**Data provided**:

★ ★ ★ ★ ★

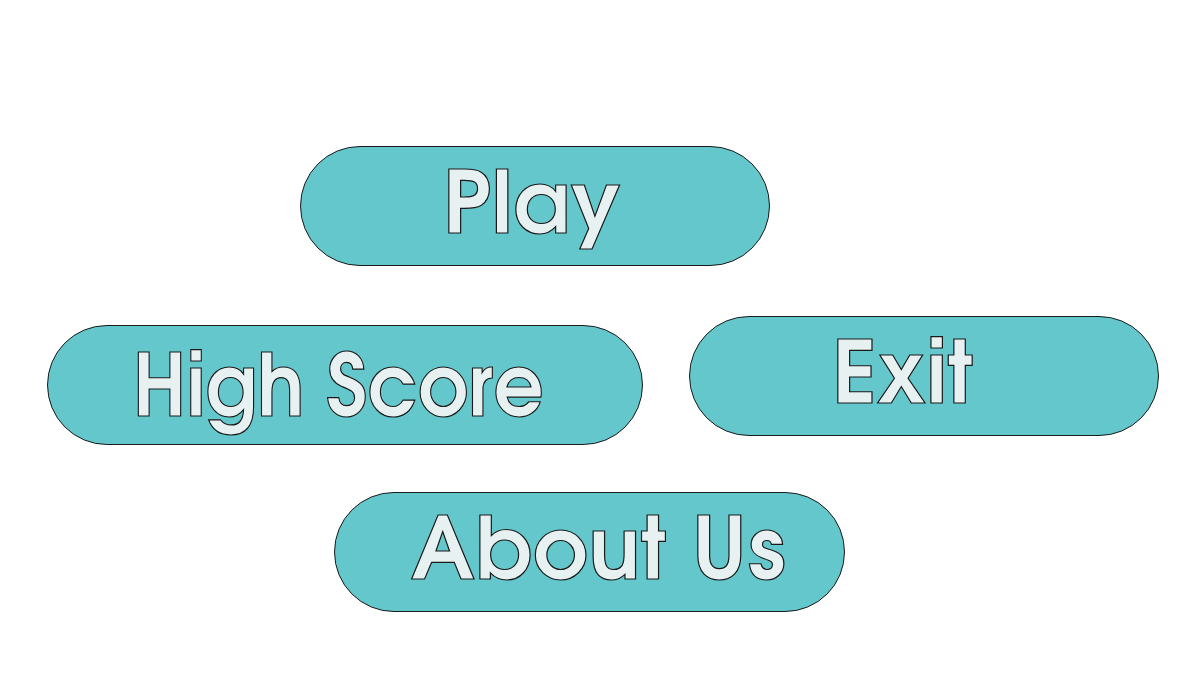
<!DOCTYPE html>
<html lang="en">
<head>
<meta charset="utf-8">
<title>Game menu</title>
<style>
:root {
  --page: #ffffff;
  --button: #64c7cc;
  --label: #e7f1f1;
  --outline: #1a1a1a;
}
* { box-sizing: border-box; }
html, body { margin: 0; }
body {
  width: 1200px;
  height: 675px;
  overflow: hidden;
  background: var(--page);
}
.menu {
  display: flex;
  flex-direction: column;
  align-items: flex-start;
  width: 1200px;
  height: 675px;
  padding-top: 146px;
}
.menu-row {
  display: flex;
  align-items: flex-start;
  gap: 46px;
  margin: 50px 0 47px 47px;
}
.button {
  display: flex;
  align-items: baseline;
  flex: none;
  height: 120px;
  border: 1px solid var(--outline);
  border-radius: 60px;
  background: var(--button);
  color: var(--label);
  text-decoration: none;
}
/* sets the height of the text baseline inside the button */
.button::before {
  content: "";
  width: 0;
  height: var(--baseline);
}
.label {
  font: 700 86px/60px "TeX Gyre Adventor", "Century Gothic", sans-serif;
  font-kerning: none;
  letter-spacing: 0.7px;
  white-space: nowrap;
  -webkit-text-stroke: 1.2px var(--outline);
}
.play { --baseline: 86px; width: 470px; margin-left: 300px; padding-left: 142px; }
.high-score { --baseline: 90px; width: 596px; margin-top: 9px; padding-left: 85px; }
.high-score .label {
  letter-spacing: 0;
  transform: scaleX(0.915);
  transform-origin: left;
}
.exit { --baseline: 86px; width: 470px; padding-left: 142px; }
.about { --baseline: 86px; width: 511px; margin-left: 334px; padding-left: 76px; }
</style>
</head>
<body>
<nav class="menu" aria-label="Main menu">
  <a class="button play" href="#"><span class="label">Play</span></a>
  <div class="menu-row">
    <a class="button high-score" href="#"><span class="label">High Score</span></a>
    <a class="button exit" href="#"><span class="label">Exit</span></a>
  </div>
  <a class="button about" href="#"><span class="label">About Us</span></a>
</nav>
</body>
</html>
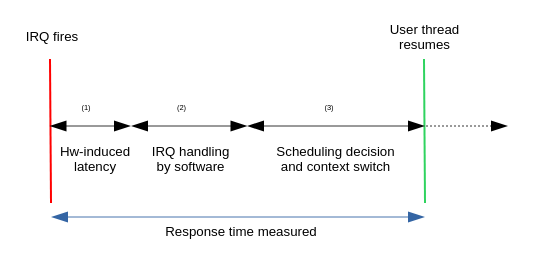
<!DOCTYPE html>
<html lang="en">
<head>
<meta charset="utf-8">
<title>Interrupt response time</title>
<style>
:root {
  --paper: #ffffff;
  --ink: #000000;
  --irq: #ff0000;
  --resume: #2fd35f;
  --measure: #3465a4;
}
* { box-sizing: border-box; margin: 0; }
html, body { width: 537px; height: 262px; overflow: hidden; background: var(--paper); }
.timeline {
  position: relative;
  width: 537px;
  height: 262px;
  overflow: hidden;
  color: var(--ink);
  font: 13.3px/15px "Liberation Sans", Arial, sans-serif;
}
.lines { position: absolute; inset: 0; display: block; }
.label, .step {
  position: absolute;
  transform: translateX(-50%);
  text-align: center;
  white-space: nowrap;
}
.step { top: 103px; font-size: 7.5px; line-height: 10px; }
.irq-fires { left: 52px; top: 29px; }
.thread-resumes { left: 424.5px; top: 22px; }
.hardware { left: 95px; top: 144px; }
.handling { left: 190.5px; top: 144px; }
.scheduling { left: 335.5px; top: 144px; }
.response { left: 241px; top: 224px; }
.step-1 { left: 86px; }
.step-2 { left: 181.5px; }
.step-3 { left: 329px; }
</style>
</head>
<body>
<main class="timeline">
  <svg class="lines" width="537" height="262" viewBox="0 0 537 262" aria-hidden="true">
    <defs>
      <polygon id="head-right" points="0,0 -17,-5.5 -17,5.5"/>
      <polygon id="head-left" points="0,0 17,-5.5 17,5.5"/>
    </defs>
    <g stroke-width="2">
      <line x1="50" y1="59" x2="51" y2="203" stroke="var(--irq)"/>
      <line x1="424" y1="59" x2="425" y2="203" stroke="var(--resume)"/>
    </g>
    <g fill="var(--ink)" stroke="none">
      <g stroke="var(--ink)" stroke-width="0.8">
        <line x1="60" y1="126" x2="120" y2="126"/>
        <line x1="141" y1="126" x2="237" y2="126"/>
        <line x1="257" y1="126" x2="414" y2="126"/>
        <line x1="426" y1="126" x2="492" y2="126" stroke-dasharray="2 2"/>
      </g>
      <use href="#head-left" x="49.5" y="126"/>
      <use href="#head-right" x="131" y="126"/>
      <use href="#head-left" x="131" y="126"/>
      <use href="#head-right" x="247.5" y="126"/>
      <use href="#head-left" x="247" y="126"/>
      <use href="#head-right" x="425" y="126"/>
      <use href="#head-right" x="508" y="126"/>
    </g>
    <g fill="var(--measure)">
      <line x1="61" y1="217" x2="415" y2="217" stroke="var(--measure)" stroke-width="0.9"/>
      <use href="#head-left" x="51" y="217"/>
      <use href="#head-right" x="425" y="217"/>
    </g>
  </svg>

  <p class="label irq-fires">IRQ fires</p>
  <p class="label thread-resumes">User thread<br>resumes</p>

  <p class="step step-1">(1)</p>
  <p class="step step-2">(2)</p>
  <p class="step step-3">(3)</p>

  <p class="label hardware">Hw-induced<br>latency</p>
  <p class="label handling">IRQ handling<br>by software</p>
  <p class="label scheduling">Scheduling decision<br>and context switch</p>

  <p class="label response">Response time measured</p>
</main>
</body>
</html>
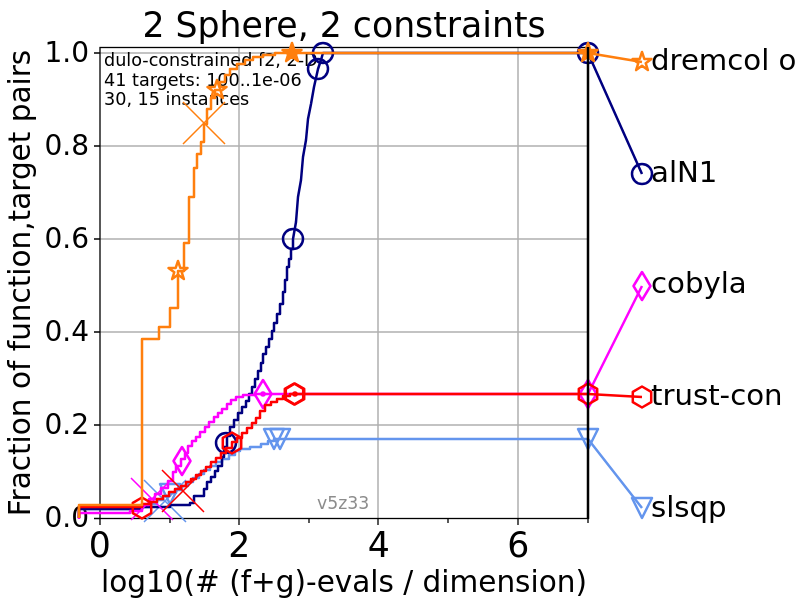
<!DOCTYPE html>
<html lang="en">
<head>
<meta charset="utf-8">
<title>2 Sphere, 2 constraints</title>
<style>
:root {
  --paper: #fff;
  --ink: #000;
  --grid: #b0b0b0;
  --muted: #8c8c8c;
  --orange: #ff7f0e;
  --navy: #000080;
  --magenta: #f0f;
  --red: #f00;
  --blue: #6495ed;
}
* { box-sizing: border-box; margin: 0; padding: 0; }
html, body { width: 801px; height: 600px; overflow: hidden; background: var(--paper); }
.chart {
  position: relative; width: 801px; height: 600px; overflow: hidden;
  color: var(--ink); font-family: "DejaVu Sans", sans-serif; line-height: 1; white-space: nowrap;
}
.chart > * { position: absolute; }
.grid, .curves { left: 0; top: 0; width: 801px; height: 600px; }
.title { left: 100px; width: 488px; top: 8px; display: flex; justify-content: center; font-size: 34.7px; font-weight: 400; }
.x-label { left: 100px; width: 488px; top: 568px; display: flex; justify-content: center; font-size: 29.5px; }
.y-label { left: 21px; top: 283px; font-size: 29.5px; transform: translate(-50%, -50%) rotate(-90deg); }
.x-ticks, .y-ticks, .legend { display: flex; list-style: none; }
.x-ticks { left: 30px; top: 528px; width: 558px; font-size: 34.7px; }
.x-ticks li { flex: 1; text-align: center; }
.y-ticks { right: 712px; top: 6px; height: 559px; flex-direction: column; font-size: 28px; }
.y-ticks li, .legend li { flex: 1; display: flex; align-items: center; }
.legend { left: 651px; top: 5px; height: 558px; flex-direction: column; font-size: 29.2px; }
.setup { left: 104px; top: 51px; font-size: 17.6px; line-height: 19.5px; }
.version { left: 317px; top: 495px; font-size: 17.3px; color: var(--muted); }
.curves { fill: none; stroke-width: 2.5; stroke-linejoin: round; }
.cross { stroke-width: 1.5; }
.orange { stroke: var(--orange); }
.navy { stroke: var(--navy); }
.magenta { stroke: var(--magenta); }
.red { stroke: var(--red); }
.blue { stroke: var(--blue); }
</style>
</head>
<body>
<main class="chart">
  <svg class="grid" viewBox="0 0 801 600" fill="none" aria-hidden="true">
    <path stroke="var(--grid)" stroke-width="1.5" d="M239 47V519M378 47V519M518 47V519M100 53H588M100 146H588M100 239H588M100 332H588M100 425H588"/>
    <rect x="100" y="47.5" width="488" height="471" stroke="var(--ink)" stroke-width="1.3"/>
    <path stroke="var(--ink)" stroke-width="1.3" d="M100 519v6M239 519v6M378 519v6M518 519v6M170 519v4M309 519v4M448 519v4M588 519v4M100 53h-6M100 146h-6M100 239h-6M100 332h-6M100 425h-6M100 518.5h-6"/>
  </svg>

  <h1 class="title">2 Sphere, 2 constraints</h1>
  <p class="setup">dulo-constrained f2, 2-D<br>41 targets: 100..1e-06<br>30, 15 instances</p>
  <p class="version">v5z33</p>
  <p class="y-label">Fraction of function,target pairs</p>
  <ul class="y-ticks"><li>1.0</li><li>0.8</li><li>0.6</li><li>0.4</li><li>0.2</li><li>0.0</li></ul>
  <ul class="x-ticks"><li>0</li><li>2</li><li>4</li><li>6</li></ul>
  <p class="x-label">log10(# (f+g)-evals / dimension)</p>
  <ul class="legend"><li>dremcol o</li><li>alN1</li><li>cobyla</li><li>trust-con</li><li>slsqp</li></ul>

  <svg class="curves" viewBox="0 0 801 600" role="img" aria-label="Step curves of five solvers">
    <defs>
      <polygon id="star" points="0,-10 2.3,-3.1 9.5,-3.1 3.7,1.2 5.9,8.1 0,3.8 -5.9,8.1 -3.7,1.2 -9.5,-3.1 -2.3,-3.1"/>
      <circle id="ring" r="10"/>
      <polygon id="diamond" points="0,-14 8.5,0 0,14 -8.5,0"/>
      <polygon id="hexagon" points="0,-10.5 9.2,-5.2 9.2,5.2 0,10.5 -9.2,5.2 -9.2,-5.2"/>
      <polygon id="triangle" points="-10,-10 10,-10 0,10"/>
      <path id="cross" class="cross" d="M-21-21L21 21M-21 21L21-21"/>
    </defs>

    <g class="blue">
      <path d="M79 518V509H142V507H150V504H157V500H163V496H170V493H176V490H182V486H188V482H193V478H199V474H204V470H210V466H216V462H222V459H229V455H235V451H240V449H250V447H261V444H268V441H274V439H588L642 508"/>
      <use href="#cross" x="165" y="501"/>
      <use href="#triangle" x="170" y="494"/>
      <use href="#triangle" x="274" y="439"/>
      <use href="#triangle" x="280" y="439"/>
      <use href="#triangle" x="588" y="439"/>
      <use href="#triangle" x="642" y="508"/>
    </g>

    <g class="navy">
      <path d="M79 518V509H142V507H170V505H190V503H194V496H204V489H207V482H211V477H215V471H218V466H222V457H224V447H227V436H230V427H234V420H238V413H242V407H246V401H249V394H252V387H255V379H258V371H261V363H263V354H266V347H269V339H272V331H274V323H277V314H280V304H283V292H285V280H287V267H289V259H291V249H293V239L296 222L298 197L301 180L303 157L306 140L308 119L311 104L314 87L318 69L321 60L323 53H588L642 174"/>
      <use href="#ring" x="226" y="443"/>
      <use href="#ring" x="293" y="239"/>
      <use href="#ring" x="318" y="69"/>
      <use href="#ring" x="323" y="53"/>
      <use href="#ring" x="588" y="53"/>
      <use href="#ring" x="642" y="174"/>
    </g>

    <g class="magenta">
      <path d="M79 519V513H130V511H142V505H149V499H155V494H161V488H168V481H173V472H176V466H181V459H185V453H188V446H192V441H196V437H200V432H205V427H209V422H214V417H218V413H222V409H227V404H231V400H236V397H243V395H255V394H588L642 286"/>
      <use href="#cross" x="152" y="499"/>
      <use href="#diamond" x="182" y="461"/>
      <use href="#diamond" x="263" y="394"/>
      <circle cx="263" cy="394" r="1.5"/>
      <use href="#diamond" x="588" y="394"/>
      <use href="#diamond" x="642" y="286"/>
    </g>

    <g class="red">
      <path d="M79 518V507H142V504H150V502H157V499H163V496H169V492H175V489H181V486H186V482H191V479H196V475H201V471H206V467H211V462H216V458H221V453H226V448H232V442H237V438H242V433H247V428H252V423H256V418H260V411H265V405H271V402H277V399H283V396H290V394H588L642 397"/>
      <use href="#cross" x="183" y="491"/>
      <use href="#hexagon" x="142" y="508"/>
      <use href="#hexagon" x="232" y="443"/>
      <use href="#hexagon" x="294" y="394"/>
      <use href="#hexagon" x="295" y="394"/>
      <circle cx="295" cy="394" r="1.5"/>
      <use href="#hexagon" x="588" y="394"/>
      <use href="#hexagon" x="642" y="397"/>
    </g>

    <g class="orange">
      <path d="M79 518V505H142V339H159V327H170V308H178V271H184V243H189V197H194V168H197V154H201V142H204V124H207V109H211V98H215V90H220V82H225V75H230V69H237V64H245V60H253V57H263V55H275V53H588L642 62"/>
      <use href="#cross" x="204" y="123"/>
      <use href="#star" x="178" y="271"/>
      <use href="#star" x="217" y="90"/>
      <use href="#star" x="292" y="53" fill="var(--orange)"/>
      <use href="#star" x="588" y="53" fill="var(--orange)"/>
      <use href="#star" x="642" y="62"/>
    </g>

    <line x1="588" y1="47" x2="588" y2="519" stroke="var(--ink)"/>
  </svg>
</main>
</body>
</html>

★ ★ ★ ★ ★

**The problem**: All that is needed is how many lines of the data contain "ticks", stated as a number.

**Exercise result**: 7